There is resultant increase in the blood pressure, heart rate and workload of the heart. There is also an alteration in the blood chemistry and increase in the clotting of blood that can lead to blood clots within the blood vessels.
If your daily diet is rich in saturated and trans fat products, and processed food, but low in fiber, fresh fruits and vegetables, then you are at an increased risk of heart disease.
Intake of a diet high in sodium, excess alcohol abuse, and liberal use of butter, margarine and cooking oils can cause increase in your blood pressure.
Presence of excess fat in the blood can also lead to hardening and narrowing of the blood vessels by its deposition inside the vessel walls.
Diet also affects body weight, increases blood pressure and blood sugar levels.
If you are obese or overweight with a body mass index (termed BMI and calculated with your height and weight) greater than 25, it’s about time you take a serious note of the risks it brings to your health.
Not only obesity, but particularly central obesity which means extra weight around the waist (more than 40 inches for men and more than 35 inches for women) as compared to the hips, increases your risk for heart disease.
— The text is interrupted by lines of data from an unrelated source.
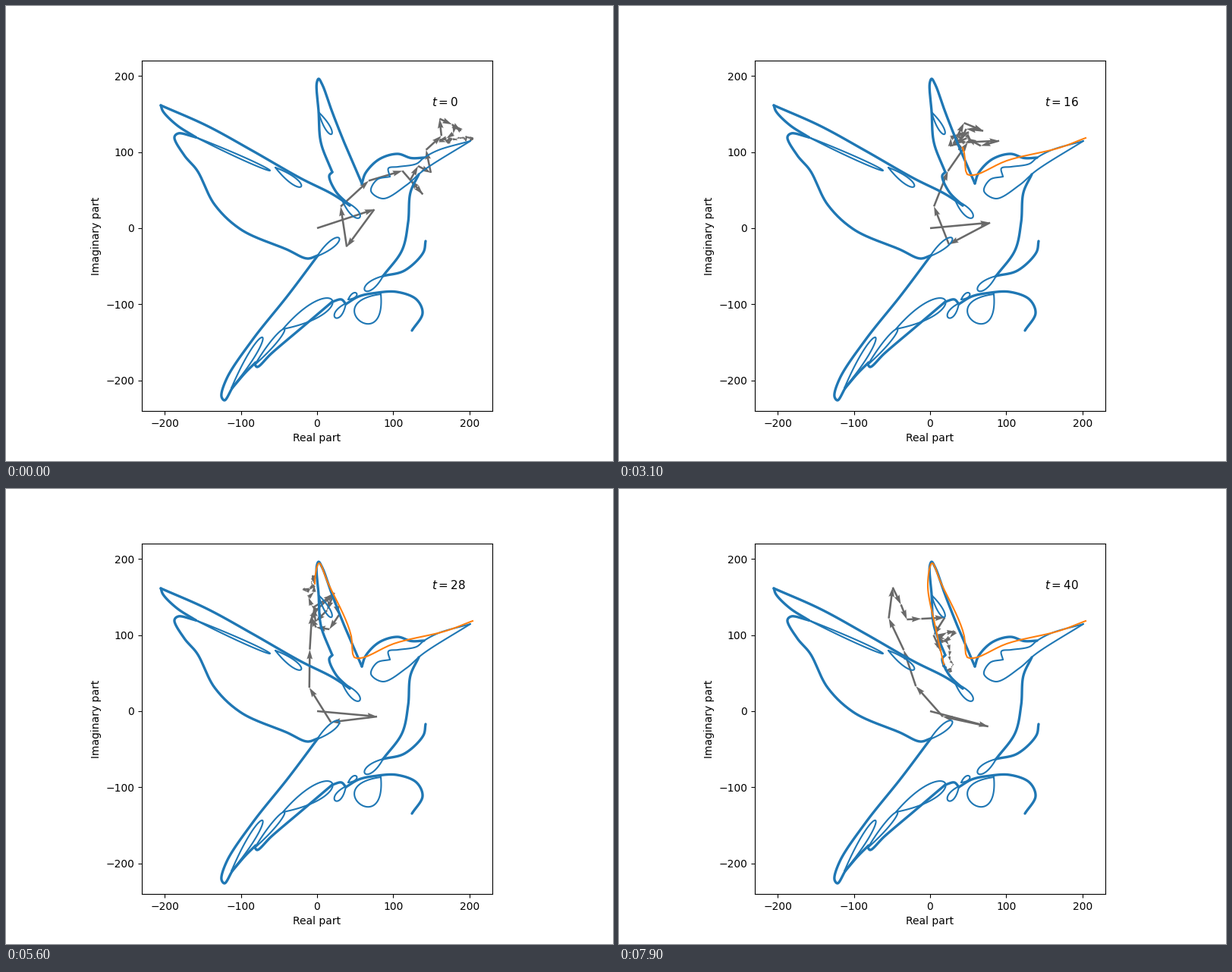
A matplotlib script that plays this animation: 800x600 px, repeating every 8000 ms.

```python
import numpy as np
import matplotlib.pyplot as plt
from matplotlib.animation import FuncAnimation

FRAMES, INTERVAL = 80, 100
OMEGA = np.radians(0.417)     # base rotation per frame
SCALE = 462 / 460             # pixels per data unit
steps = np.arange(FRAMES)


def to_plane(points):
    """Stage pixels to complex data coordinates."""
    x, y = np.array(points, float).T
    return (x - 410) / SCALE + 1j * (292.96 - y) / SCALE


def spline(z, u, at):
    """Smooth Hermite curve through z at knots u."""
    m = np.gradient(z, u)
    i = np.clip(np.searchsorted(u, at, side="right") - 1, 0, len(u) - 2)
    h = u[i + 1] - u[i]
    s = (at - u[i]) / h
    return ((2*s**3 - 3*s**2 + 1) * z[i] + (s**3 - 2*s**2 + s) * h * m[i]
            + (3*s**2 - 2*s**3) * z[i + 1] + (s**3 - s**2) * h * m[i + 1])


def curve(points):
    z = to_plane(points)
    u = np.r_[0, np.cumsum(np.sqrt(np.abs(np.diff(z))))]
    return spline(z, u, np.linspace(0, u[-1], 16 * len(z)))


def leaf(base, tip, width):
    """Closed teardrop, pointed at its base."""
    a, b = to_plane([base, tip])
    th = np.linspace(0, 2 * np.pi, 60)
    side = 0.65 * width * np.sin(th) * np.sin(th / 2)
    return a + (b - a) * ((1 - np.cos(th)) / 2 + 1j * side / abs(b - a))


def draw(ax, z, width):
    ax.plot(z.real, z.imag, color="tab:blue", lw=width,
            solid_capstyle="round", solid_joinstyle="round")


def draw_bird(ax):
    body = [
        # head and far wing
        [(551, 200), (534, 200.5), (516, 195), (492, 202), (474, 220),
         (469, 234)],
        [(469, 234), (447, 183), (430, 140), (417, 104), (412, 96),
         (409.5, 102), (412, 139), (415, 180), (430, 219)],
        [(430, 219), (426, 224), (435, 245), (453, 263)],
        # near wing
        [(453, 263), (430, 248), (388, 227), (325, 191), (265, 158),
         (204, 131)],
        [(204, 131), (207, 139), (225, 157), (250, 173)],
        [(250, 173), (227, 168), (222, 173), (235, 197), (252, 217),
         (275, 262), (310, 295), (370, 321), (397, 333), (411, 329)],
        # back and tail
        [(411, 329), (372, 381), (325, 440), (291, 491), (284, 515),
         (288, 520), (298, 504)],
        [(298, 504), (315, 484), (329, 470)],
        [(328, 473), (331, 476), (350, 458), (390, 424), (430, 390)],
        # legs, belly and chest
        [(430, 390), (442, 387), (448, 393)],
        [(448, 393), (465, 383), (486, 378.5), (515, 377), (541, 387),
         (549, 405), (535, 428)],
        [(553, 310), (550, 325), (525, 349), (497, 356)],
        [(497, 356), (522, 322), (530, 285), (533, 246), (544, 222)],
    ]
    beak = [
        [(612, 178), (570, 190), (551, 200), (541, 208), (517, 212),
         (504, 214), (506, 225)],
        [(506, 225), (489, 229), (481, 244), (497, 254), (528, 236),
         (550, 217), (612, 178)],
    ]
    leaves = [
        # wings
        ((412, 140), (429, 169), 7), ((250, 173), (348, 217), 4),
        ((355, 213), (389, 238), 9), ((443, 256), (466, 279), 10),
        ((410, 330), (439, 306), 9),
        # tail
        ((297, 504), (338, 437), 9), ((328, 473), (367, 426), 7),
        ((365, 426), (430, 388), 20),
        # feet
        ((448, 392), (434, 411), 9), ((451, 387), (462, 379), 6),
        ((494, 380), (466, 415), 33), ((497, 356), (473, 375), 10),
    ]
    for points in body:
        draw(ax, curve(points), 2.4)
    for points in beak:
        draw(ax, curve(points), 1.5)
    for args in leaves:
        draw(ax, leaf(*args), 1.5)


def spin(freqs):
    return np.exp(1j * OMEGA * np.outer(steps, freqs))


def small_arrows(gap, used, seed, count=50):
    """Random shrinking terms, bent so that their sum follows gap."""
    rng = np.random.default_rng(seed)
    freqs = [k for n in range(1, 40) for k in (n, -n) if k not in used]
    size = 17 * 0.9 ** np.arange(count)
    start = size * np.exp(2j * np.pi * rng.random(count))
    a = spin(freqs[:count])
    aw = (a * size**2).conj().T
    coef = start + aw @ np.linalg.solve(a @ aw + 0.6 * np.eye(FRAMES),
                                        gap - a @ start)
    return (a * coef)[:, np.argsort(-np.abs(coef))]


def spread(arrows):
    """Mean distance of the joints from the end of the chain."""
    joints = np.cumsum(arrows, axis=1)
    return np.abs(joints - joints[:, -1:]).mean()


# pen: frame, x, y
PEN = np.array([
    (0, 615, 174), (8, 577, 188), (17, 511, 204), (24, 467, 223),
    (26, 459, 222), (30, 455, 194), (40, 424, 123), (47, 413.5, 98),
    (57, 407, 129), (68, 417, 182), (79, 428, 231)])
pen = spline(to_plane(PEN[:, 1:]), PEN[:, 0], steps.astype(float))

# large arrows: frequency, length, start angle in degrees
freq, length, angle = np.array([
    (-1, 79, 18.2), (-2, 61, 233.7), (1, 53.5, 98.6), (2, 50, 42.6),
    (3, 46, 16.5), (4, 41, -49), (5, 25, 131), (7, 21, 61),
    (-10, 19, -28)]).T
large = spin(freq) * length * np.exp(1j * np.radians(angle))
gap = pen - large.sum(axis=1)
small = min((small_arrows(gap, set(freq), s) for s in range(80)), key=spread)
arrows = np.hstack([large, small])
tails = np.cumsum(arrows, axis=1) - arrows

fig, ax = plt.subplots(figsize=(8, 6), dpi=100)
draw_bird(ax)
trace, = ax.plot([], [], color="tab:orange", lw=1.5)
quiver = ax.quiver(tails[0].real, tails[0].imag, arrows[0].real,
                   arrows[0].imag, color="dimgray", scale=1,
                   scale_units="xy", units="width", width=0.0055)
label = ax.text(150, 160, "", fontsize=11)
ticks = range(-200, 201, 100)
ax.set(aspect="equal", xlim=(-230, 230), ylim=(-240, 220), xticks=ticks,
       yticks=ticks, xlabel="Real part", ylabel="Imaginary part")


def update(i):
    path = pen[:i + 1]
    trace.set_data(path.real, path.imag)
    quiver.set_offsets(np.column_stack([tails[i].real, tails[i].imag]))
    quiver.set_UVC(arrows[i].real, arrows[i].imag)
    label.set_text(f"$t = {round(i * 100 / 199)}$")
    return trace, quiver, label


anim = FuncAnimation(fig, update, frames=FRAMES, interval=INTERVAL,
                     init_func=lambda: update(0), repeat=True,
                     repeat_delay=0, blit=False)
plt.show()
```
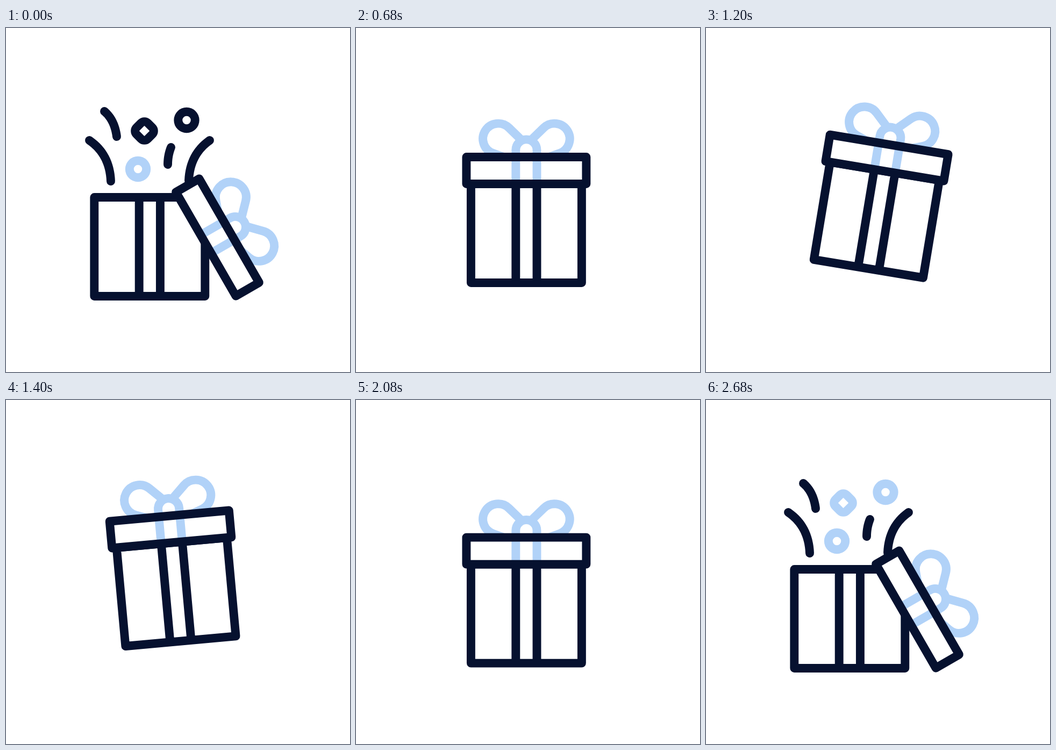
Animation, 640 px wide and 640 px high, one loop 3000 ms. Source, as an HTML page with a canvas:

```html
<!DOCTYPE html>
<html lang="en">
<head>
<meta charset="utf-8">
<title>Gift box</title>
<style>
  html, body { margin: 0; width: 100%; height: 100%; overflow: hidden; background: #fff; }
  canvas { display: block; width: 100vw; height: 100vh; }
</style>
</head>
<body>
<canvas width="640" height="640"></canvas>
<script>
const ctx = document.querySelector('canvas').getContext('2d');
const DARK = '#06112f', LIGHT = '#b1d2f8';
const LOOP = 3000, STEP = 40;
const CENTER = 316.9, BASE = 499, RIBBON = 19.6;

// Curved streaks: outer end, control point, inner end
const streaks = [
  [153, 209, 191, 235, 193, 285],
  [181, 155, 200, 171, 204, 202],
  [305, 222, 299, 237, 299, 254],
  [377, 209, 340, 235, 338, 284],
];

const bow = new Path2D();
for (const side of [-1, 1]) {
  const loop = new Path2D('M-12.5-60L-32.3-79.2A28.5 28.5 0 1 0-61.8-32L-20-17');
  bow.addPath(loop, new DOMMatrix([-side, 0, 0, 1, 0, 0]));
}
const ribbon = new Path2D(`M${-RIBBON} 25V-38A${RIBBON} ${RIBBON} 0 0 1 ${RIBBON}-38V25`);
const lid = new Path2D('M-111.5-25H111.5V25H-111.5Z');
const box = new Path2D(`M-103-184H103V0H-103ZM${-RIBBON}-184V0M${RIBBON}-184V0`);
const ring = new Path2D();
ring.arc(0, 0, 15.7, 0, 7);
const diamond = new Path2D();
diamond.roundRect(-14.8, -14.8, 29.6, 29.6, 8.6);

const lerp = (a, b, k) => a + (b - a) * k;
const ramp = (t, from, to) => Math.min(1, Math.max(0, (t - from) / (to - from)));
const ease = (t, from, to) => {
  const k = ramp(t, from, to);
  return k * k * (3 - 2 * k);
};
const bezier = (u, c1, c2, end) =>
  3 * (1 - u) ** 2 * u * c1 + 3 * (1 - u) * u * u * c2 + u ** 3 * end;

function stroke(path, color) {
  ctx.strokeStyle = color;
  ctx.stroke(path);
}

function place(x, y, degrees, scale, draw) {
  ctx.save();
  ctx.translate(x, y);
  ctx.rotate(degrees * Math.PI / 180);
  ctx.scale(scale, scale);
  draw();
  ctx.restore();
}

function drawStreak([x0, y0, x1, y1, x2, y2], from, to) {
  if (to - from <= 0) return;
  const path = new Path2D();
  for (let i = 0; i <= 16; i++) {
    const u = lerp(from, to, i / 16), v = 1 - u;
    path.lineTo(v * v * x0 + 2 * v * u * x1 + u * u * x2,
                v * v * y0 + 2 * v * u * y1 + u * u * y2);
  }
  stroke(path, DARK);
}

function drawShapes(color, scale, turn) {
  if (scale <= 0) return;
  place(255.5, 191.5, 45 + turn, scale, () => stroke(diamond, color));
  place(334, 171.5, 0, scale, () => stroke(ring, color));
  place(243.5, 262.5, 0, scale, () => stroke(ring, LIGHT));
}

function drawConfetti(t, shift) {
  if (t < 400) {
    place(2, 0, 0, 1, () => {
      streaks.forEach((s, i) => drawStreak(s, 0, 1 - ease(t, 0, i ? 310 : 333)));
      drawShapes(DARK, 1 - ease(t, 0, 310), 0);
    });
  } else if (t > 2167) {
    const rise = ease(t, 2167, 2667);
    const grow = ease(t, 2360, 2667);
    place(shift + 49.6, 207 * (1 - rise), 0, 1, () => {
      streaks.forEach(s => drawStreak(s, 1 - grow, 1));
      drawShapes(LIGHT, 1, 55 * (1 - rise));
    });
  }
}

function drawGift(t, shift) {
  const slide = t < 1000 ? 1 - ease(t, 333, 500) : ease(t, 2167, 2333);
  const tip = t < 1000 ? 1 - ease(t, 0, 333) : ease(t, 2333, 2667);
  const lidX = bezier(slide, 20, 90, 104.5) + 21.7 * tip;
  const lidY = bezier(slide, -40, -115, -42) + 141.5 * tip;

  ctx.fillStyle = '#fff';
  place(shift, 0, 0, 1, () => {
    place(CENTER, BASE, 0, 1, () => {
      ctx.fillRect(-103, -184, 206, 184);
      stroke(box, DARK);
    });
    place(CENTER + lidX, 290 + lidY, 60 * tip, 1, () => {
      stroke(bow, LIGHT);
      ctx.fill(lid);
      ctx.lineCap = 'butt';
      stroke(ribbon, LIGHT);
      stroke(lid, DARK);
    });
  });
}

function draw(t) {
  ctx.fillStyle = '#fff';
  ctx.fillRect(0, 0, 640, 640);
  ctx.lineWidth = 15.9;
  ctx.lineCap = ctx.lineJoin = 'round';

  const k = ramp(t, 2167, 2667);
  const away = t < 1000 ? 1 - ease(t, 0, 333) : k * (1.3 - 0.3 * k);
  const shift = -49.6 * away;
  drawConfetti(t, shift);

  const jump = 50 * (ease(t, 510, 850) - ease(t, 1845, 2170));
  const tilt = 10 * ease(t, 843, 1165) - 20 * ease(t, 1165, 1510) + 10 * ease(t, 1510, 1850);
  place(CENTER, 410 - jump, tilt, 1, () => {
    ctx.translate(-CENTER, -410);
    drawGift(t, shift);
  });
}

function tick(now) {
  draw(Math.floor(now % LOOP / STEP) * STEP);
  requestAnimationFrame(tick);
}
requestAnimationFrame(tick);
</script>
</body>
</html>
```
This fat in your abdomen increases the production of LDL or bad cholesterol in your body that gets deposited in the inside of your blood vessels. Being overweight itself puts strain on your heart and blood vessels raising your blood pressure levels.
If you do not follow a physically active routine and lead a sedentary lifestyle, you have twice the risk of heart disease as compared to any person who maintains an active lifestyle.
Physical inactivity is usually coupled with poor dietary habits (food rich in fat and sugar) leading to obesity that is one of the common risk factors for heart disease.
There is narrowing of the blood vessels, thickening and hardening of the vessel wall by deposition of fat. All these factors coupled together increases blood pressure levels and the strain on the heart.
You are at an increased risk of heart disease if you suffer from diabetes mellitus that is a medical term for increased levels of blood sugar. The presence of high levels of blood sugar in your blood for a long duration leads to deposition of fatty material on the inside of the blood vessel walls. These deposits affect the blood vessels and increase the risk of clots and hardening of the blood vessels affecting the blood supply to the heart resulting in heart attacks.
You also are at risk of heart disease if you suffer from poor oral health. While it may not be the direct cause of heart disease it could affect the heart in combination with other risk factors.
When bacteria from your teeth and gums travel through your bloodstream they can attach to fatty deposits in your blood vessels. They can swell up and also burst leading to formation of blood clots and cause heart attacks. Swelling of the gums can lead to swelling even in the blood vessels contributing to heart disease.
Below listed are a few heart attack symptoms. They are:
If the person is suffering from the following symptoms or signs of heart disease then the doctor would perform the following diagnostic tests to confirm the disease or heart problem. A few common diagnostic tests are listed below;
Treatment for coronary artery disease is the same for both men and women. Below are a few points mentioned in order to prevent heart disease. They are:
Heart disease remains one of the main causes of death in men and women across the globe. While some of the risk factors are not within our control, majority of them are preventable.
Advancing age and a family history of heart disease increases your risk of heart disease.
Lifestyle factors contributing to heart disease are obesity, physical inactivity, poor dietary habits, smoking and alcohol abuse.
The other risk factors that increase your risk of heart disease include persistent raised levels of blood pressure, blood sugar, and bad cholesterol levels.